Data to process:
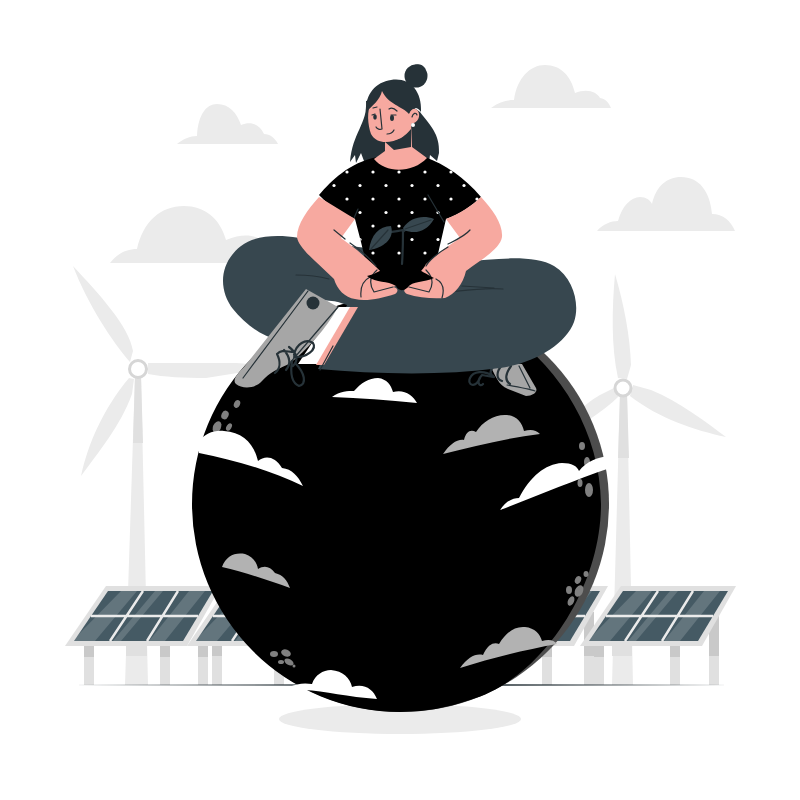
<!DOCTYPE html>
<html lang="en">
<head>
<meta charset="utf-8">
<title>Renewable energy illustration</title>
<style>
:root {
  --paper: #ffffff;
  --mist: #ebebeb;
  --mist-mid: #e0e0e0;
  --mist-deep: #c9c9c9;
  --slate: #37474f;
  --ink: #263238;
  --cell: #455a64;
  --black: #000000;
  --rim: #4d4d4d;
  --spot: #808080;
  --cloud: #b2b2b2;
  --shoe: #a6a6a6;
  --skin: #f7a9a0;
  --skin-shade: #ee8f86;
}
html, body { margin: 0; padding: 0; background: var(--paper); }
body { width: 800px; height: 800px; overflow: hidden; }
svg { display: block; }
.mist { fill: var(--mist); }
.mist-mid { fill: var(--mist-mid); }
.mist-deep { fill: var(--mist-deep); }
.slate { fill: var(--slate); }
.ink { fill: var(--ink); }
.cell { fill: var(--cell); }
.black { fill: var(--black); }
.rim { fill: var(--rim); }
.spot { fill: var(--spot); }
.cloud { fill: var(--cloud); }
.white { fill: var(--paper); }
.shoe { fill: var(--shoe); }
.skin { fill: var(--skin); }
.skin-shade { fill: var(--skin-shade); }
.line { fill: none; stroke: var(--ink); stroke-width: 1.2; stroke-linecap: round; stroke-linejoin: round; }
.lace { fill: none; stroke: var(--ink); stroke-width: 2.2; stroke-linecap: round; stroke-linejoin: round; }
.grid { fill: none; stroke: var(--mist); stroke-width: 2.4; }
.glint { fill: var(--paper); opacity: .16; }
</style>
</head>
<body>
<svg width="800" height="800" viewBox="0 0 800 800" role="img" aria-label="Woman sitting cross-legged on a globe with a seedling in her hands, wind turbines and solar panels behind">
  <defs>
    <pattern id="polka" width="26" height="27" x="341" y="166" patternUnits="userSpaceOnUse">
      <circle cx="6" cy="6" r="1.6" fill="#fff"/>
      <circle cx="19" cy="19.500" r="1.6" fill="#fff"/>
    </pattern>
    <g id="panel">
      <path class="mist-mid" d="M41 0H156L122 60H0Z"/>
      <path class="cell" d="M43 5H148L118 55H9Z"/>
      <path class="glint" d="M56 5H72L30 55H9L13 49ZM90 5H98L56 55H48ZM124 5H140L100 55H84Z"/>
      <path class="grid" d="M78 5L45 55M113 5L82 55M26 30H133"/>
    </g>
    <g id="panel-legs">
      <path class="mist-mid" d="M19 60h10v39H19ZM95 60h10v39H95Z"/>
      <path class="mist-deep" d="M19 60h10v11H19ZM95 60h10v11H95Z"/>
    </g>
    <g id="back-leg">
      <path class="mist-mid" d="M0 0H10V73H0Z"/>
      <path class="mist-deep" d="M0 0H10V44H0Z"/>
    </g>
  </defs>

  <g id="sky-clouds" class="mist">
    <path d="M177 144C183 139 190 136 197 136C198 115 206 104 217 104C229 104 237 113 241 125C251 121 259 124 264 134C270 134 275 138 278 144Z"/>
    <path d="M491 108C499 102 507 100 514 100C517 78 530 65 545 65C561 65 571 76 575 93C587 88 597 92 600 98C606 99 609 103 611 108Z"/>
    <path d="M597 231C603 224 611 221 618 221C622 206 631 197 640 197C646 197 650 200 652 204C656 186 667 177 681 177C699 177 710 191 712 214C723 214 731 221 735 231Z"/>
    <path d="M110 263C118 253 127 249 137 249C143 222 160 206 184 206C204 206 220 218 226 240C250 230 264 238 270 250L280 263Z"/>
  </g>

  <g id="turbine-left">
    <path class="mist" d="M135 376H141L148 685H125Z"/>
    <path class="mist-mid" d="M135 376H141L143 443H133ZM126 646H147L147 656H126Z"/>
    <path class="mist" d="M130 362C112 341 88 305 73 266C99 294 129 326 133 351ZM148 363L236 363C258 364 262 368 250 371L206 378C184 378 164 377 148 374ZM134 379L132 394C121 425 98 453 81 476C88 444 103 409 129 378Z"/>
    <circle cx="138" cy="369" r="8.500" fill="#fff" stroke="#d6d6d6" stroke-width="3"/>
  </g>

  <g id="turbine-right">
    <path class="mist" d="M620 394H627L633 685H612Z"/>
    <path class="mist-mid" d="M620 394H627L629 458H618ZM612 646H632V656H612Z"/>
    <path class="mist" d="M618 378C611 346 612 308 615 274C624 305 630 335 631 365L627 379ZM633 385L651 390C680 402 706 422 726 437C694 430 660 419 630 396ZM616 387L600 395C582 405 569 421 559 436C579 427 603 412 619 396Z"/>
    <circle cx="623" cy="388" r="8" fill="#fff" stroke="#d6d6d6" stroke-width="3"/>
  </g>

  <g id="solar-panels">
    <use href="#back-leg" x="212" y="612"/>
    <use href="#back-leg" x="709" y="612"/>
    <use href="#back-leg" x="584" y="612"/>
    <use href="#panel-legs" x="179" y="586"/>
    <use href="#panel" x="187" y="586"/>
    <use href="#panel-legs" x="447" y="586"/>
    <use href="#panel" x="452" y="586"/>
    <use href="#panel-legs" x="65" y="586"/>
    <use href="#panel" x="65" y="586"/>
    <use href="#panel-legs" x="575" y="586"/>
    <use href="#panel" x="580" y="586"/>
  </g>
  <path id="ground" d="M69 685L400 684L733 685L400 686Z" class="ink"/>
  <ellipse id="ground-shadow" class="mist" cx="400" cy="719" rx="121" ry="15"/>

  <g id="globe">
    <circle class="rim" cx="401" cy="504" r="208"/>
    <path class="black" d="M400 296C500 296 600 390 601 504C601 590 540 680 470 700A208 208 0 0 1 400 712A208 208 0 0 1 400 296Z"/>
    <g id="globe-spots" class="spot">
      <ellipse cx="237" cy="404" rx="3" ry="4" transform="rotate(25 237 404)"/>
      <ellipse cx="225" cy="415" rx="3.500" ry="4.500" transform="rotate(25 225 415)"/>
      <ellipse cx="229" cy="427" rx="2.500" ry="4" transform="rotate(30 229 427)"/>
      <ellipse cx="217" cy="427" rx="4" ry="6" transform="rotate(25 217 427)"/>
      <ellipse cx="582" cy="446" rx="3" ry="4"/>
      <ellipse cx="587" cy="462" rx="3" ry="5"/>
      <ellipse cx="589" cy="490" rx="4" ry="7"/>
      <ellipse cx="580" cy="483" rx="2.500" ry="4"/>
      <ellipse cx="586" cy="574" rx="2.500" ry="3"/>
      <ellipse cx="578" cy="580" rx="3" ry="4" transform="rotate(25 578 580)"/>
      <ellipse cx="579" cy="591" rx="4" ry="6" transform="rotate(25 579 591)"/>
      <ellipse cx="569" cy="590" rx="3" ry="4"/>
      <ellipse cx="571" cy="601" rx="3" ry="5" transform="rotate(25 571 601)"/>
      <ellipse cx="274" cy="654" rx="4" ry="3"/>
      <ellipse cx="286" cy="653" rx="5" ry="3.500" transform="rotate(20 286 653)"/>
      <ellipse cx="281" cy="662" rx="3" ry="2"/>
      <ellipse cx="289" cy="662" rx="5" ry="3" transform="rotate(30 289 662)"/>
      <circle cx="294" cy="666" r="1.500"/>
    </g>
    <g id="globe-clouds-grey" class="cloud">
      <path d="M443 454C450 444 457 439 464 440C466 431 471 429 476 432C483 421 495 414 507 415C517 416 522 423 524 431C531 429 536 430 540 434C508 438 474 446 443 454Z"/>
      <path d="M222 567C226 556 235 552 245 554C252 556 257 562 258 569C264 565 270 566 275 573C283 575 287 580 290 588C268 580 244 572 222 567Z"/>
      <path d="M460 668C468 657 476 653 483 655C488 644 494 642 499 644C506 633 514 626 525 627C535 628 540 634 542 641C549 639 554 640 557 644C524 650 492 658 460 668Z"/>
    </g>
    <g id="globe-clouds-white" class="white">
      <path d="M332 397C340 391 348 391 354 391C361 383 369 378 378 378C387 379 391 385 393 392C404 389 413 395 417 403C388 400 360 398 332 397Z"/>
      <path d="M199 441C205 434 213 430 224 431C243 432 254 444 258 461C265 455 275 456 282 468C292 469 298 476 303 486C270 470 234 460 199 453Z"/>
      <path d="M500 510C506 501 513 498 519 498C530 477 545 464 562 463C572 463 577 466 579 471C586 462 597 457 610 456V468C572 481 537 496 500 510Z"/>
      <path d="M288 688C297 683 305 683 312 684C315 675 323 670 331 670C343 671 350 678 352 687C364 683 373 689 377 699C348 697 325 691 304 690Z"/>
    </g>
  </g>

  <g id="woman">
    <g id="hair-back" class="ink">
      <circle cx="416" cy="76" r="11.500"/>
      <path d="M366 101C368 123 352 133 350 162L355 155L356 163L361 153L364 161L400 160L424 157L429 162L430 155L437 161L439 153C440 134 430 125 420 112L395 94Z"/>
      <path class="line" d="M409 71C411 65 420 62 425 69"/>
    </g>

    <g id="shoe-right">
      <path class="shoe" d="M488 362C496 376 498 385 508 389L526 396C533 396 538 392 536 388L522 364Z"/>
      <path class="line" d="M507 385C518 387 529 389 535 391M519 366L530 388"/>
      <path class="lace" d="M494 366C490 370 489 374 494 377M502 365C496 372 496 379 502 381M511 366C506 373 504 380 510 384M493 376C484 370 473 371 470 378C467 385 475 389 480 378M493 377L482 375C476 381 479 388 483 384"/>
    </g>

    <g id="trousers" class="slate">
      <path d="M318 242C292 235 259 232 241 246C218 264 219 291 233 309C244 323 261 336 278 340L322 300L440 312L480 262Z"/>
      <path d="M332 300L462 262C500 258 535 255 554 266C574 278 580 305 574 322C566 344 535 363 500 368C440 376 376 374 318 369L347 305Z"/>
    </g>
    <path id="trouser-hem" class="white" d="M336 307H356L324 364H298Z"/>
    <path id="ankle" class="skin" d="M350 307H358L324 365H316Z"/>
    <path class="line" d="M333 346L320 370M296 275C306 275 318 276 329 279M440 293C462 291 482 287 503 289M462 286L494 288"/>

    <g id="shoe-left">
      <path class="shoe" d="M306 289L338 307C326 329 307 350 289 364C278 369 270 372 262 381C255 389 242 389 236 384C232 380 237 374 244 367Z"/>
      <path class="line" d="M308 291L243 378M338 307L289 364"/>
      <circle class="ink" cx="313" cy="303" r="6.500"/>
      <path class="lace" d="M277 354C281 362 280 369 275 373M284 350C290 357 291 364 286 370M289 347C297 353 299 360 293 366M277 354C282 349 287 352 294 352M294 355C296 344 306 338 313 343C317 349 307 358 294 357M292 361C290 374 292 383 299 386C307 384 305 373 295 363"/>
    </g>

    <path id="shirt-gap" class="white" d="M354 214L349 232L362 244V220Z"/>
    <g id="shirt">
      <path id="shirt-shape" class="black" d="M377 157C349 163 332 180 319 195C330 207 343 213 355 219L361 242L370 280H432L446 219C460 214 472 206 481 197C464 177 446 165 425 157Z"/>
      <path fill="url(#polka)" d="M377 157C349 163 332 180 319 195C330 207 343 213 355 219L361 242L364 262H438L446 219C460 214 472 206 481 197C464 177 446 165 425 157Z"/>
      <path class="line" d="M428 195L444 222M358 209L354 218"/>
    </g>

    <g id="neck-and-face">
      <path class="skin" d="M385 136V151L374 159C386 174 413 173 427 158L412 147L411 122Z"/>
      <path class="ink" d="M384 141C395 142 405 137 411 129L411 147L394 150Z"/>
      <path class="skin" d="M372 101C366 111 368 125 371 134C377 145 391 143 401 138C408 133 411 128 411 124C418 123 421 116 418 111C415 107 411 109 409 113L405 98L384 88Z"/>
      <path class="ink" d="M366 112C365 94 376 82 391 80C409 77 422 90 421 112C417 106 412 107 409 114C402 106 389 105 382 91C380 100 372 106 366 112Z"/>
      <path class="line" d="M380 109L382 129C380 130 377 129 376 127M387 134C391 134 393 132 394 130M373 108L377 107M389 109C392 107 394 108 397 111M412 117C413 113 416 112 417 115"/>
      <ellipse class="ink" cx="375" cy="117" rx="1.800" ry="2.800"/>
      <ellipse class="ink" cx="392" cy="118" rx="2" ry="3"/>
      <path class="line" d="M372 115L375 114M391 115L396 115"/>
      <circle class="white" cx="413" cy="125" r="2"/>
    </g>

    <g id="arm-left">
      <path class="skin" d="M319 197C308 209 297 224 297 237C298 248 319 264 334 279C337 289 345 298 355 299C366 302 382 298 395 294C399 291 398 288 393 287C399 285 399 281 394 280C387 278 381 272 374 265L357 250L341 238L355 219Z"/>
      <path class="line" d="M350 243C359 249 368 256 376 266M393 287L374 292C369 284 370 276 377 270M361 297C360 287 364 280 370 277M334 230L345 239"/>
    </g>
    <g id="arm-right">
      <path class="skin" d="M446 219C459 214 472 206 481 197C493 210 503 224 502 237C500 249 482 259 466 271C463 284 455 294 445 298C434 299 419 298 407 294C403 292 403 288 409 287C403 284 404 280 410 279C418 275 423 270 426 264L444 249L460 238Z"/>
      <path class="line" d="M448 247C438 253 430 259 426 266M409 287L429 292C434 284 432 276 426 270M442 298C445 288 442 282 436 279M470 230C465 236 456 240 448 244"/>
    </g>

    <g id="seedling">
      <path id="soil" class="black" d="M367 276C377 274 382 268 390 268C396 262 408 262 413 269C421 269 427 275 434 278C424 283 413 280 407 288C402 292 398 290 396 286C387 280 377 284 367 276Z"/>
      <path class="lace" d="M402 264C403 250 403 238 403 230C394 232 389 232 384 233M403 232C407 226 413 225 421 224"/>
      <path class="slate" d="M369 250C371 235 379 226 391 226C395 239 383 248 369 250ZM403 228C411 217 423 215 434 219C427 231 416 235 404 230Z"/>
      <path class="line" d="M371 249L388 230M405 229L431 220"/>
    </g>
  </g>
</svg>
</body>
</html>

Exercise:
Using the listing above, pick out each line that contains the word "right", then copy it.

Written solution:
  <g id="turbine-right">
    <g id="shoe-right">
    <g id="arm-right">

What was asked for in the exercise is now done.